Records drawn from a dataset
##########

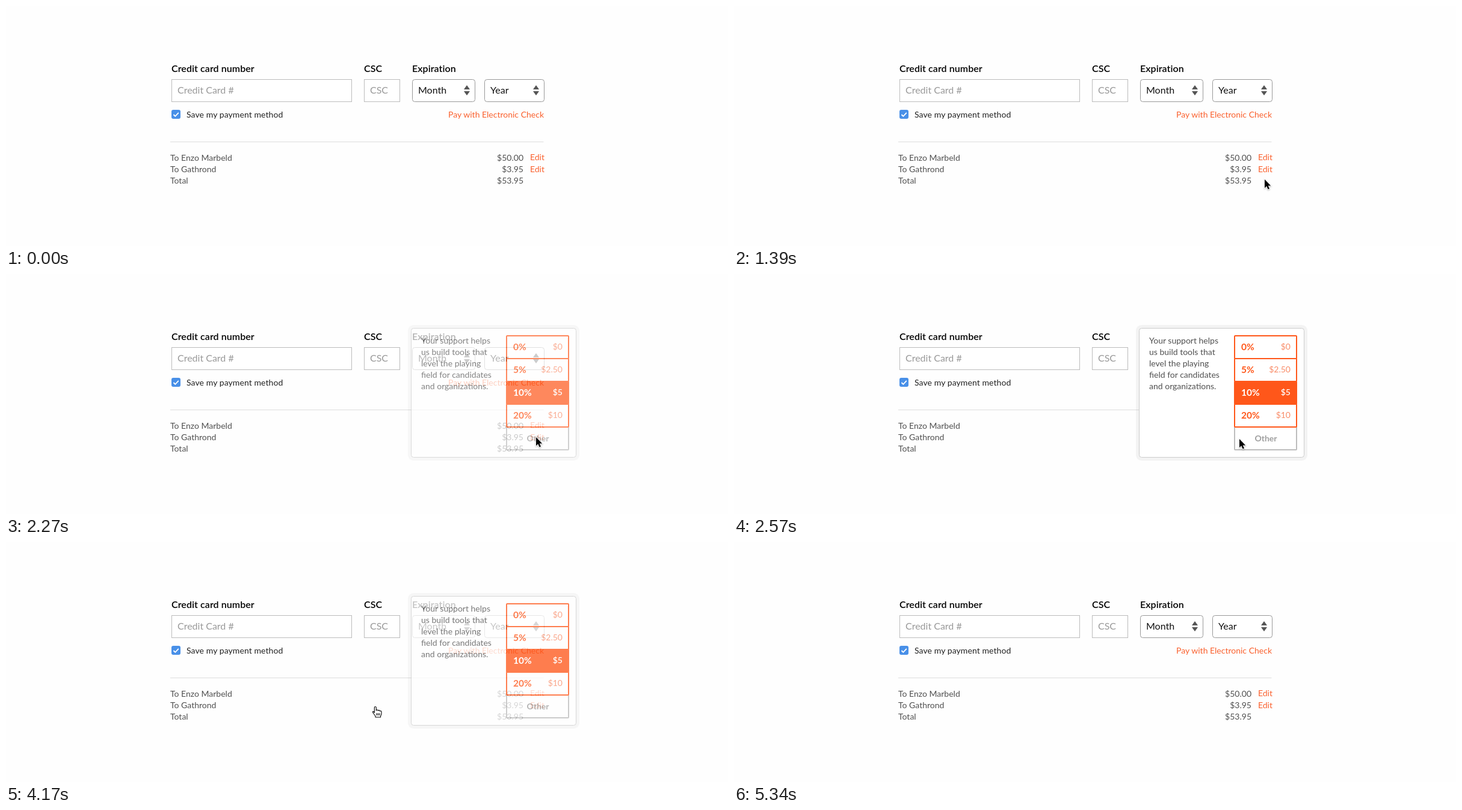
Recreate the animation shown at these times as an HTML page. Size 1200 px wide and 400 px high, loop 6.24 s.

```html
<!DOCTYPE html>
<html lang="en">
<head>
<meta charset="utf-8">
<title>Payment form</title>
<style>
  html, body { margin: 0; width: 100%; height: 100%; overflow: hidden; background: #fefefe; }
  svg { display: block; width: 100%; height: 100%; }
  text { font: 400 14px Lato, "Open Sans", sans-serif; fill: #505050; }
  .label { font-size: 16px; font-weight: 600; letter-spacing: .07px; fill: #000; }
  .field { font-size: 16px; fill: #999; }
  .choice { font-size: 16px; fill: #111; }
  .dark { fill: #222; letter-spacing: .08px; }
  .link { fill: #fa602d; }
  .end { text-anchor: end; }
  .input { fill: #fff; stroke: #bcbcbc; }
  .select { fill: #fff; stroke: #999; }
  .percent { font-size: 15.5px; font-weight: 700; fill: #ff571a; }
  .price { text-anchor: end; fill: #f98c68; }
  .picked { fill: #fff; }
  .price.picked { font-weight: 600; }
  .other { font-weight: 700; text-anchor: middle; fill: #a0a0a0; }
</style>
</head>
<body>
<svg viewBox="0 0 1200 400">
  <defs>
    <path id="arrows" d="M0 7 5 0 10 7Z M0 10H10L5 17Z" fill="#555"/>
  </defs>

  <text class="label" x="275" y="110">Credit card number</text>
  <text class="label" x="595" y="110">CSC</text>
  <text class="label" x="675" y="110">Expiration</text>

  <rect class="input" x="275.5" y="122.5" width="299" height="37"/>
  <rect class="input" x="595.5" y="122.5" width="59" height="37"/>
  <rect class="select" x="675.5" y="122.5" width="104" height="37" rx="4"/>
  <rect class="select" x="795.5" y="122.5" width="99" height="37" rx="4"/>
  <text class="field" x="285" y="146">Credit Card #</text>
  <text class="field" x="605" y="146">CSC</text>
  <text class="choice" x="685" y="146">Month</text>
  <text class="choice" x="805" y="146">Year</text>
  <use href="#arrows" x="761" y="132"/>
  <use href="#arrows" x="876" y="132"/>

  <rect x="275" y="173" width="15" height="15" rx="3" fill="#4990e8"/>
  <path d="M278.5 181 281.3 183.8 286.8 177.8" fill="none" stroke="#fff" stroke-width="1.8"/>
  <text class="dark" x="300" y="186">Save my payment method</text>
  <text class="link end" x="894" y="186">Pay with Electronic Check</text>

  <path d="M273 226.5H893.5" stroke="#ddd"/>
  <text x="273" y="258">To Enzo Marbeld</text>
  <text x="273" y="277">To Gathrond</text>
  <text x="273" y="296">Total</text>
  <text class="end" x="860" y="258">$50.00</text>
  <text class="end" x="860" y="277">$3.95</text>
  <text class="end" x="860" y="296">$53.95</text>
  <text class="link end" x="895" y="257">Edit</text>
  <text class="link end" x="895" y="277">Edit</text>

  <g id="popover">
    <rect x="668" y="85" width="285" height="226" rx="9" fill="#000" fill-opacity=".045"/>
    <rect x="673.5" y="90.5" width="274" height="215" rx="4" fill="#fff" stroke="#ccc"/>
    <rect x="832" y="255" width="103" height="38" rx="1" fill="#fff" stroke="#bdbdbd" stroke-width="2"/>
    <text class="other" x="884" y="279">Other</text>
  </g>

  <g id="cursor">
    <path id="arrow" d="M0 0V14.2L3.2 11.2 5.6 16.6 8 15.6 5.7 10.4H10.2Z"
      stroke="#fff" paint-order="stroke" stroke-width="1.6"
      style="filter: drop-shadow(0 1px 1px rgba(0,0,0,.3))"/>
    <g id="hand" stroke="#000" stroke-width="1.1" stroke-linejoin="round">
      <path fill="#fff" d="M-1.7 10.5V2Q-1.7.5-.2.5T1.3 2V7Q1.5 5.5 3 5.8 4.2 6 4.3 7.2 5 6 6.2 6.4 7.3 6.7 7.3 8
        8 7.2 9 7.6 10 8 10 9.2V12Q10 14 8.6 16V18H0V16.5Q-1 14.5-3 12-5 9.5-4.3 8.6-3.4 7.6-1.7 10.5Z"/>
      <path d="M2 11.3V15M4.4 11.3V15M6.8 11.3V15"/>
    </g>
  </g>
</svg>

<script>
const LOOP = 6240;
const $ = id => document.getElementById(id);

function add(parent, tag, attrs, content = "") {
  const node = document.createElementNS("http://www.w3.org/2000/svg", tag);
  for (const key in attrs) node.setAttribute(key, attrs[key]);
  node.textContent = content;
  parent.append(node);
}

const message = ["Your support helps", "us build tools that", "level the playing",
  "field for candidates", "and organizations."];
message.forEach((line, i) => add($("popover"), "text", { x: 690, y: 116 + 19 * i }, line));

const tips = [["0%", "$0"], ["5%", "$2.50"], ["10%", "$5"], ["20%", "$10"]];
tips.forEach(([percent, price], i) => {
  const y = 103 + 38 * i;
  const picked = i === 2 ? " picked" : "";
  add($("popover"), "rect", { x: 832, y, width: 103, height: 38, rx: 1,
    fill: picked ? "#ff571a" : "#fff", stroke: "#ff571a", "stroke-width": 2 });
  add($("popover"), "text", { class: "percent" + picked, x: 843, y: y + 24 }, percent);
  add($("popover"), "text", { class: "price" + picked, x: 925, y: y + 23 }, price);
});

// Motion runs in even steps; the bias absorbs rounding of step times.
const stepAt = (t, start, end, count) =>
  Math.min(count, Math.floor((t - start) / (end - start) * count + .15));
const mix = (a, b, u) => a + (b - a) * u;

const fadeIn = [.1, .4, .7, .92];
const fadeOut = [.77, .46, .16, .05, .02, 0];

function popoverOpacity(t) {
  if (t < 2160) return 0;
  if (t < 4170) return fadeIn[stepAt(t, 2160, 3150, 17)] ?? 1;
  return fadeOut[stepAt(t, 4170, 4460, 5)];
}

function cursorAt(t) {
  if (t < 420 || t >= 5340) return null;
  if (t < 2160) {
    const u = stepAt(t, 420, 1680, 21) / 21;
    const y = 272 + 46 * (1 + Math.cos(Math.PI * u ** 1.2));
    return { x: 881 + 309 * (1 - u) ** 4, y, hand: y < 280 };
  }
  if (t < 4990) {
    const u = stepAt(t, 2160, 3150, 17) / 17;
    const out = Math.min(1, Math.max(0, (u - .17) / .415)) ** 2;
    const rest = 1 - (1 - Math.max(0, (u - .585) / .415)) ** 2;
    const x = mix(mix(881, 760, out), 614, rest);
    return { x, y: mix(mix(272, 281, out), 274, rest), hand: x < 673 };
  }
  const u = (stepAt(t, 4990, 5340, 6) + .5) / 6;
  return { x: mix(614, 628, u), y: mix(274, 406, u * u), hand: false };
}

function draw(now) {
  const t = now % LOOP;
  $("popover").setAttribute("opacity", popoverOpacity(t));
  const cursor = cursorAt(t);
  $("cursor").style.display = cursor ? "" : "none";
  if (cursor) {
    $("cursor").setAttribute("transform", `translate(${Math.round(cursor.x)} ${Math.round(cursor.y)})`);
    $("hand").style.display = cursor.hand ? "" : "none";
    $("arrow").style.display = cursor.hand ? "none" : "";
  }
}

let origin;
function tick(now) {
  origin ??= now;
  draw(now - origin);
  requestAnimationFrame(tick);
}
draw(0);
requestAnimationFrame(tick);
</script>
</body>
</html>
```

##########

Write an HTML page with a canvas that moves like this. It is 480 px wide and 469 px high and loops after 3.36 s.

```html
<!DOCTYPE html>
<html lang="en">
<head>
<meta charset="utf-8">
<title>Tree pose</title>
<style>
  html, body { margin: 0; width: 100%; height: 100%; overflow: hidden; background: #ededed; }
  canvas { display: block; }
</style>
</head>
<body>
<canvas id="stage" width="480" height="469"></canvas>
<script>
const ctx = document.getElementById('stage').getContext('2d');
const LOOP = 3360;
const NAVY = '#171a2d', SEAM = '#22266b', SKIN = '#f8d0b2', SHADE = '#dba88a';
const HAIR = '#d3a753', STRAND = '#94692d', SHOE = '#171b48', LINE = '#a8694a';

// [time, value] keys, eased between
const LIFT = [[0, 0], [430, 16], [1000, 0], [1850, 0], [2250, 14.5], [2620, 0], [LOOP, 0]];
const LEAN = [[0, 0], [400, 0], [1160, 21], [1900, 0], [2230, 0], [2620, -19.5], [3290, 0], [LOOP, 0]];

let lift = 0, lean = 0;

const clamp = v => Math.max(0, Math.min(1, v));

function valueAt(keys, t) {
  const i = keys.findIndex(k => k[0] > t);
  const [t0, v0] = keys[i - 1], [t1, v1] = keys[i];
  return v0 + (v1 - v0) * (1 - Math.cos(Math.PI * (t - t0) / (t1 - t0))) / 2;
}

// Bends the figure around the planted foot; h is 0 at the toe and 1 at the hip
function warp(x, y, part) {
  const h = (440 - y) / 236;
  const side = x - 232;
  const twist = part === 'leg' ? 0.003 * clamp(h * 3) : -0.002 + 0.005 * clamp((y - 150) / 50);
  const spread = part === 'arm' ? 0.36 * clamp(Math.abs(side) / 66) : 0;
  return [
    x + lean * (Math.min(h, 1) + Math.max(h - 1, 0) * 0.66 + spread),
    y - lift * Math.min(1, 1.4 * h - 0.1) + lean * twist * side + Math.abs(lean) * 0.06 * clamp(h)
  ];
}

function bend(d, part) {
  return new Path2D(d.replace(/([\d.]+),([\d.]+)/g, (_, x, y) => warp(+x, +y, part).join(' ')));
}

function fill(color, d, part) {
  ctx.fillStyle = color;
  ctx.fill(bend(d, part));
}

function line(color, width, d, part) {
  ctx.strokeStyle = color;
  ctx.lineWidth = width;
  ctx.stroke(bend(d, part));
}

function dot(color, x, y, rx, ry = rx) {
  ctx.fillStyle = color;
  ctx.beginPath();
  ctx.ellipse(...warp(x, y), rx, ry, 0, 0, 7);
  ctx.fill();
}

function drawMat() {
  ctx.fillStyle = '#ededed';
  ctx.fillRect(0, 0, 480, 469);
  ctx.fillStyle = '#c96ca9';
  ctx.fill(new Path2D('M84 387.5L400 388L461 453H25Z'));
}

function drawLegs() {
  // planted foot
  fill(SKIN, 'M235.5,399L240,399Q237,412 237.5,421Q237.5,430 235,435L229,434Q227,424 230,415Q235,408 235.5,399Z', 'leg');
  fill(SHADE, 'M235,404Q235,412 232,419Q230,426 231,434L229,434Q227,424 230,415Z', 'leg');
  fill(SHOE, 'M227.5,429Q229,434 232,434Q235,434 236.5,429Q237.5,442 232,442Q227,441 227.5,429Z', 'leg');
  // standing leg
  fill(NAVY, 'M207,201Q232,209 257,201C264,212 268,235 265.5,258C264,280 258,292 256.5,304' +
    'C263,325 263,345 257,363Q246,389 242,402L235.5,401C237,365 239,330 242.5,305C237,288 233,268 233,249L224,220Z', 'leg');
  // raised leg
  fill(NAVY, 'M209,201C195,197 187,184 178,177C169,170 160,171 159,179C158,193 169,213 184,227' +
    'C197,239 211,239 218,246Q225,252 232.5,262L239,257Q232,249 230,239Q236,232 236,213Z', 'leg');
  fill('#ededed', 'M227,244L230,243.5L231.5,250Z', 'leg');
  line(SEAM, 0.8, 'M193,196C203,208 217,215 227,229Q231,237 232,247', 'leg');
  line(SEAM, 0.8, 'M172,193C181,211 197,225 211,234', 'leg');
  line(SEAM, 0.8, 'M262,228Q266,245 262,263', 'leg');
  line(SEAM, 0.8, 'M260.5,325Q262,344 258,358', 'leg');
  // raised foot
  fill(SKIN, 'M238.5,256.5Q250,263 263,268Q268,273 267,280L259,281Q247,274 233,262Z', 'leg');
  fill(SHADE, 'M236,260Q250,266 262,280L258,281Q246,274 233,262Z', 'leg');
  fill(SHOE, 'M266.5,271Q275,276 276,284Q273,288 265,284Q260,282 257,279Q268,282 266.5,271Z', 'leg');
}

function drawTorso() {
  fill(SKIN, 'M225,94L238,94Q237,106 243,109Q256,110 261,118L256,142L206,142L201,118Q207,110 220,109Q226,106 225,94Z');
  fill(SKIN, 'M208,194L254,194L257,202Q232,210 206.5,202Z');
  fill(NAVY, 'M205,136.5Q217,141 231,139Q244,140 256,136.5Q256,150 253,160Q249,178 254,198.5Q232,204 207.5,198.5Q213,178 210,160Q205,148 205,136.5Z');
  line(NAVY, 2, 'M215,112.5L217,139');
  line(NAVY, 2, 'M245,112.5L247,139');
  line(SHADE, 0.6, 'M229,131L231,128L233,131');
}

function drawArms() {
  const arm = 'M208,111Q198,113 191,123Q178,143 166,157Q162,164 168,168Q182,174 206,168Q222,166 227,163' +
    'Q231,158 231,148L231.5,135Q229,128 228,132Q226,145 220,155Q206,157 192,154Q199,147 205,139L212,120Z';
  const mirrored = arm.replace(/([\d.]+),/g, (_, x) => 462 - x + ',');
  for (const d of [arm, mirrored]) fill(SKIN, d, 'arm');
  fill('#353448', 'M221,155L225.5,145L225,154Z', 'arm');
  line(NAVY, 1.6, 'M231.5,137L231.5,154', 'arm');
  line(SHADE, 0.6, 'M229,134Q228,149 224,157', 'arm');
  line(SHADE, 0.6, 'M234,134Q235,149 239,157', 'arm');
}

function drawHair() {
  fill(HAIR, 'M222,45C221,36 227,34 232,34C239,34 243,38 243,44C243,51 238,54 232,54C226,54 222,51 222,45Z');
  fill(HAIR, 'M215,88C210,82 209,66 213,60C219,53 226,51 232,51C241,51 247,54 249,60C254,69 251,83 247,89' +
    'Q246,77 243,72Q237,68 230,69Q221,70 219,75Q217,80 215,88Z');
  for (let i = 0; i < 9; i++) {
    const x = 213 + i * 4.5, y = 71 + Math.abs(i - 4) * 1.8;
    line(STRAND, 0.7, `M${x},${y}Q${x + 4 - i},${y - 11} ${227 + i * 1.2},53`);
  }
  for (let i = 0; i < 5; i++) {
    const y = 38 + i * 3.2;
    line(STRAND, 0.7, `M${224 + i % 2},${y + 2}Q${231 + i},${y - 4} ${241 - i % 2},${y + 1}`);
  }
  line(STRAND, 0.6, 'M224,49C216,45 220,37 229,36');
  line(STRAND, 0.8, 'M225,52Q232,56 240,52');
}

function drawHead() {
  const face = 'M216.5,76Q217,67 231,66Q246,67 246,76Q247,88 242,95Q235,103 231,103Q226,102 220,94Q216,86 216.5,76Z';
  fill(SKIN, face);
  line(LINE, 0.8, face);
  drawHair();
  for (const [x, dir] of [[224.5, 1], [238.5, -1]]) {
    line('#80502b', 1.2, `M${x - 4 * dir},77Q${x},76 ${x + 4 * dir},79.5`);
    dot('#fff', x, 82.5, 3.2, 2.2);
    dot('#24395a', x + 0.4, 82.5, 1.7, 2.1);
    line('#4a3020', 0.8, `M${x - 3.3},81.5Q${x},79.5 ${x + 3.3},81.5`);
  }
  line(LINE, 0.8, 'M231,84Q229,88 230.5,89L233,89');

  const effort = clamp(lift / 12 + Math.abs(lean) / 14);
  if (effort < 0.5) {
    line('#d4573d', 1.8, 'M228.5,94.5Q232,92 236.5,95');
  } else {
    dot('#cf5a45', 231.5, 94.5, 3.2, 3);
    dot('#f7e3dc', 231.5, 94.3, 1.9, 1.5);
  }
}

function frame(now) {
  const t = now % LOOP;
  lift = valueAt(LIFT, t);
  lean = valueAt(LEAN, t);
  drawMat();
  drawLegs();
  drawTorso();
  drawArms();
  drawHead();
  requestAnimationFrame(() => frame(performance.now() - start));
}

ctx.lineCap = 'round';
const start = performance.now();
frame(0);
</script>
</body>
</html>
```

##########

● **What is being asked**
Scan the data above, find each line with "picked", and copy it.

● **Final answer**
  .picked { fill: #fff; }
  .price.picked { font-weight: 600; }
  const picked = i === 2 ? " picked" : "";
    fill: picked ? "#ff571a" : "#fff", stroke: "#ff571a", "stroke-width": 2 });
  add($("popover"), "text", { class: "percent" + picked, x: 843, y: y + 24 }, percent);
  add($("popover"), "text", { class: "price" + picked, x: 925, y: y + 23 }, price);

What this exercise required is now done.